The main objectives of Red Dust Healing are to:
- Restore the role of Indigenous men in their families and communities by providing an understanding of rejection and an avenue for healing;
- Provide Indigenous people with an understanding of identity, to equip them with self-evaluation skills, to develop future role models and fathers, and to restore family relationships; and
- Equip Indigenous people with the tools to confront the problems that are relevant to their own lives and address any ongoing patterns of negative behaviour.
Quoting the founder of the organisation, Red Dust Healing is best described as a ‘self-evaluating awareness program coming from an ancient Aboriginal perspective that gives individuals tools that empowers them to be part of their own solutions’. It achieves these objectives in a range of diverse community settings and with different populations groups addressing specific needs. Red Dust Healing only work with communities that have requested their assistance, respecting the community’s volition in determining the need for the program. They have delivered the program directly in response to community suicide and self-harm as well as addressing the precursors of suicide including alcohol and substance misuse, incarceration, family violence and community wellbeing. In addition to delivering the program in each community, the organisation also trains community workers, who were former recipients of the program. Upon training, these workers receive intellectual property rights to deliver the program to other people in their community, emphasising the program’s aim to empower local communities and provide sustainability towards the work of Red Dust Healing.

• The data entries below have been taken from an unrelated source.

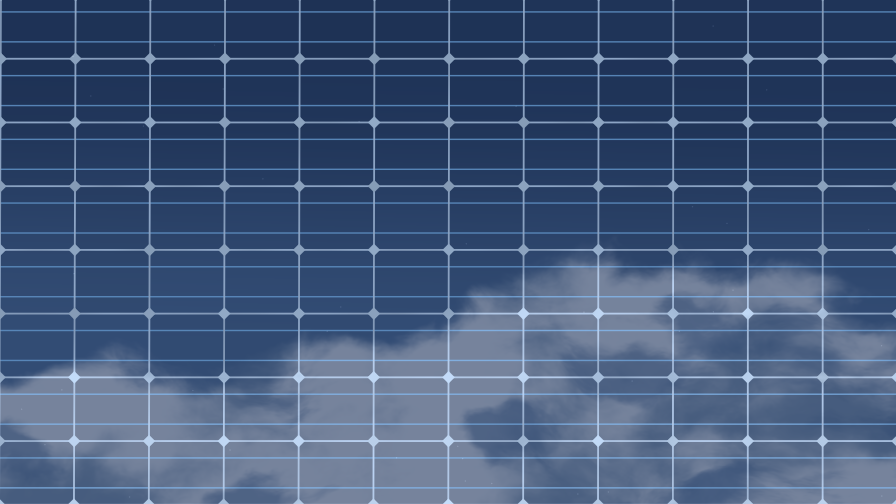
Reproduce this texture procedurally as a Shadertoy shader.

```glsl
const vec2 CELLS = vec2(11.98, 7.91);    // repeats across and down
const vec2 GRID_SHIFT = vec2(0.0, 0.012);

const vec3 SKY_HIGH = vec3(0.12, 0.20, 0.34);
const vec3 SKY_LOW = vec3(0.195, 0.295, 0.45);
const vec3 CLOUD_SHADE = vec3(0.28, 0.365, 0.495);
const vec3 CLOUD_LIGHT = vec3(0.475, 0.525, 0.62);
const vec3 GAP_COLOR = vec3(0.56, 0.65, 0.77);
const vec3 BUS_COLOR = vec3(0.36, 0.55, 0.75);
const vec3 NODE_COLOR = vec3(0.54, 0.63, 0.74);

float hash(vec2 p) {
    p = fract(p * vec2(0.1731, 0.3197));
    p += dot(p, p.yx + 27.31);
    return fract((p.x + p.y) * p.x * 13.7);
}

float noise(vec2 p) {
    vec2 i = floor(p), f = fract(p);
    f = f * f * (3.0 - 2.0 * f);
    return mix(mix(hash(i), hash(i + vec2(1, 0)), f.x),
               mix(hash(i + vec2(0, 1)), hash(i + vec2(1, 1)), f.x), f.y);
}

float fbm(vec2 p) {
    float sum = 0.0, amp = 0.5;
    for (int i = 0; i < 6; i++) {
        sum += amp * noise(p);
        p = mat2(1.6, 1.2, -1.2, 1.6) * p + 3.7;
        amp *= 0.5;
    }
    return sum;
}

// Antialiased coverage of a band of given half width around distance 0
float band(float dist, float halfWidth, float px) {
    return clamp((halfWidth - abs(dist)) / px + 0.5, 0.0, 1.0);
}

// Height of the cloud bank across the panel
float cloudTop(float x) {
    float hump = (x - 0.78) / 0.21;
    return 0.245 + 0.10 * smoothstep(0.12, 0.5, x) + 0.15 * exp(-hump * hump)
         - 0.05 * smoothstep(0.86, 1.0, x);
}

// Reflected cloud: colour in rgb, opacity in a
vec4 cloudLayer(vec2 uv, vec2 p) {
    vec2 warp = vec2(fbm(p * 4.0 + 11.0), fbm(p * 4.0 + 29.0)) - 0.5;
    vec2 q = p + 0.12 * warp;
    float depth = cloudTop(uv.x) - uv.y;
    float billow = fbm(q * vec2(5.0, 7.0) + 5.0);
    float cover = smoothstep(-0.025, 0.045, depth + 0.24 * (billow - 0.5));
    float hole = smoothstep(0.56, 0.72, fbm(q * vec2(4.0, 8.0) + 41.0));
    cover *= 0.95 - 0.55 * hole;

    float rim = exp(-abs(depth - 0.06) * 14.0);
    float leftGlow = exp(-uv.x * 6.0);
    float light = fbm(q * vec2(4.5, 6.0) + 17.0) + 0.13 * rim + 0.14 * leftGlow
                + 0.12 * smoothstep(0.16, 0.0, uv.y) * smoothstep(0.7, 1.0, uv.x);
    return vec4(mix(CLOUD_SHADE, CLOUD_LIGHT, smoothstep(0.33, 0.68, light)), cover);
}

void mainImage(out vec4 fragColor, in vec2 fragCoord) {
    vec2 uv = fragCoord / iResolution.xy;
    float aspect = iResolution.x / iResolution.y;
    vec2 p = vec2(uv.x * aspect, uv.y);
    float px = 1.0 / iResolution.y;

    // Cell coordinates, with a slight lean of the columns
    vec2 g = uv * CELLS + GRID_SHIFT;
    g.x -= 0.025 * (uv.y - 0.5) * (1.0 - uv.x);
    vec2 cellSize = vec2(aspect, 1.0) / CELLS;
    vec2 toNode = (fract(g + 0.5) - 0.5) * cellSize;
    vec2 node = floor(g + 0.5);
    vec2 cell = floor(g);

    // Reflected sky, with faint tone differences between cells
    vec3 color = mix(SKY_LOW, SKY_HIGH, smoothstep(0.33, 0.88, uv.y + 0.03 * uv.x));
    color *= 0.98 + 0.04 * hash(cell + 3.0);
    vec4 cloud = cloudLayer(uv, p);
    color = mix(color, cloud.rgb, cloud.a);
    float glare = cloud.a * (0.4 + cloud.r);

    // Two bus bars per cell
    float row = fract(g.y);
    float busDist = min(abs(row - 0.265), abs(row - 0.735)) * cellSize.y;
    float bus = band(busDist, 0.0014, px);
    color = mix(color, BUS_COLOR + 0.18 * glare, 0.9 * bus);

    // Gaps between cells
    float gap = max(band(toNode.x, 0.0018, px), band(toNode.y, 0.0018, px));
    float wear = 0.94 + 0.12 * noise(p * 14.0);
    color = mix(color, GAP_COLOR * wear + 0.2 * glare, 0.92 * gap);

    // Diamonds where the cell corners are cut
    float diamond = (abs(toNode.x) + abs(toNode.y) - 0.0125) * 0.7071;
    float nodeMask = clamp(0.5 - diamond / px, 0.0, 1.0);
    vec3 nodeColor = NODE_COLOR * (0.96 + 0.1 * hash(node + 7.0)) + 0.24 * glare;
    color = mix(color, nodeColor, nodeMask);

    // Sparse dust specks
    vec2 dustCell = floor(p * 30.0);
    vec2 dustPos = 0.2 + 0.6 * vec2(hash(dustCell + 51.0), hash(dustCell + 83.0));
    float dust = band(length(fract(p * 30.0) - dustPos) / 30.0, 0.0012, px);
    color += 0.09 * dust * step(0.975, hash(dustCell + 19.0));

    fragColor = vec4(color, 1.0);
}
```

Red Dust Healing examines the intergenerational effects of colonisation on the mental, physical, and spiritual wellbeing of Indigenous individuals and families and addresses issues and the determinants of wellbeing directly. It provides a culturally safe environment, mechanisms for healing, a shared discourse and language, and tools to enable people to gain a sense of understanding and control over their lives. The program encourages individuals to confront and deal strategically with the impact of rejection, hurt, and anger in their lives. The program facilitates the understanding of rejection as the foundation of all hurt. Participants examine the hurt and rejection they have experienced in their lives while growing up and reflect on how that hurt and rejection is manifested in their own actions towards people around them. Participants are encouraged to examine their own personal hurt in order to heal it themselves and as the first step in addressing the hurt they inflict on others in their family, personal relationships and patterns of violence and abuse.
The participants engage in contemporary forms of Aboriginal knowledge and reconnect with aspects of culture in order to strengthen their sense of self and their Aboriginal identity. This reorients them to a new meaningful existence. Cultural knowledge is seen as the mechanism for Aboriginal people to understand their actions, their work and how to live their life. Although the main target of the program is Aboriginal people, the program does not discriminate against assisting non-Aboriginal populations. The program emphasises taking personal responsibility for making the best possible choices as essential to the healing process and transformation of the individual, and facilitates self-respect and meaningful connections to others.
The program is designed to acknowledge the need to approach the healing journey in an individualised and personalised manner so that participants can apply the tools and learnings to their own circumstances. This is done so using narratives from the individual’s life encourages them to reflect on their own situation while applying the messages delivered by the program.
Red Dust Healing links the impact of colonisation on Indigenous men with the loss of their:
- Identity – their image of who they were was distorted through the harsh practices of assimilation;
- Responsibility – men were stripped of their traditional roles and their abilities to provide for their families by hunting, making tools, shelter, canoes etc; and,
- Relationships –men and women were taken away from their families, which have left many men not knowing how to show emotion and build relationships within their own families and amongst other men.
Although the program is available to all communities, it mainly targets Aboriginal and Torres Strait Islander males in recognition of the disproportionate suicide rates among Aboriginal male population due to the additional oppression they face. Because of the extra authority that the father figure often holds, addressing the high suicide rates among father figures also helps to establish harmony in the whole family.
The program promotes the importance of individuals being empowered to define their own solutions. One of the key tools is POUCH – a solution-based, problem solving concept that allows participants to deal with issues and difficulties in their own lives. It stands for identifying what Problems U have, what Options
U have, what Choices U have and How U are going to deal with them. Discussing this tool encourages participants to look at solving some of the concerns that they may have and helps put the responsibility back on the person without blame.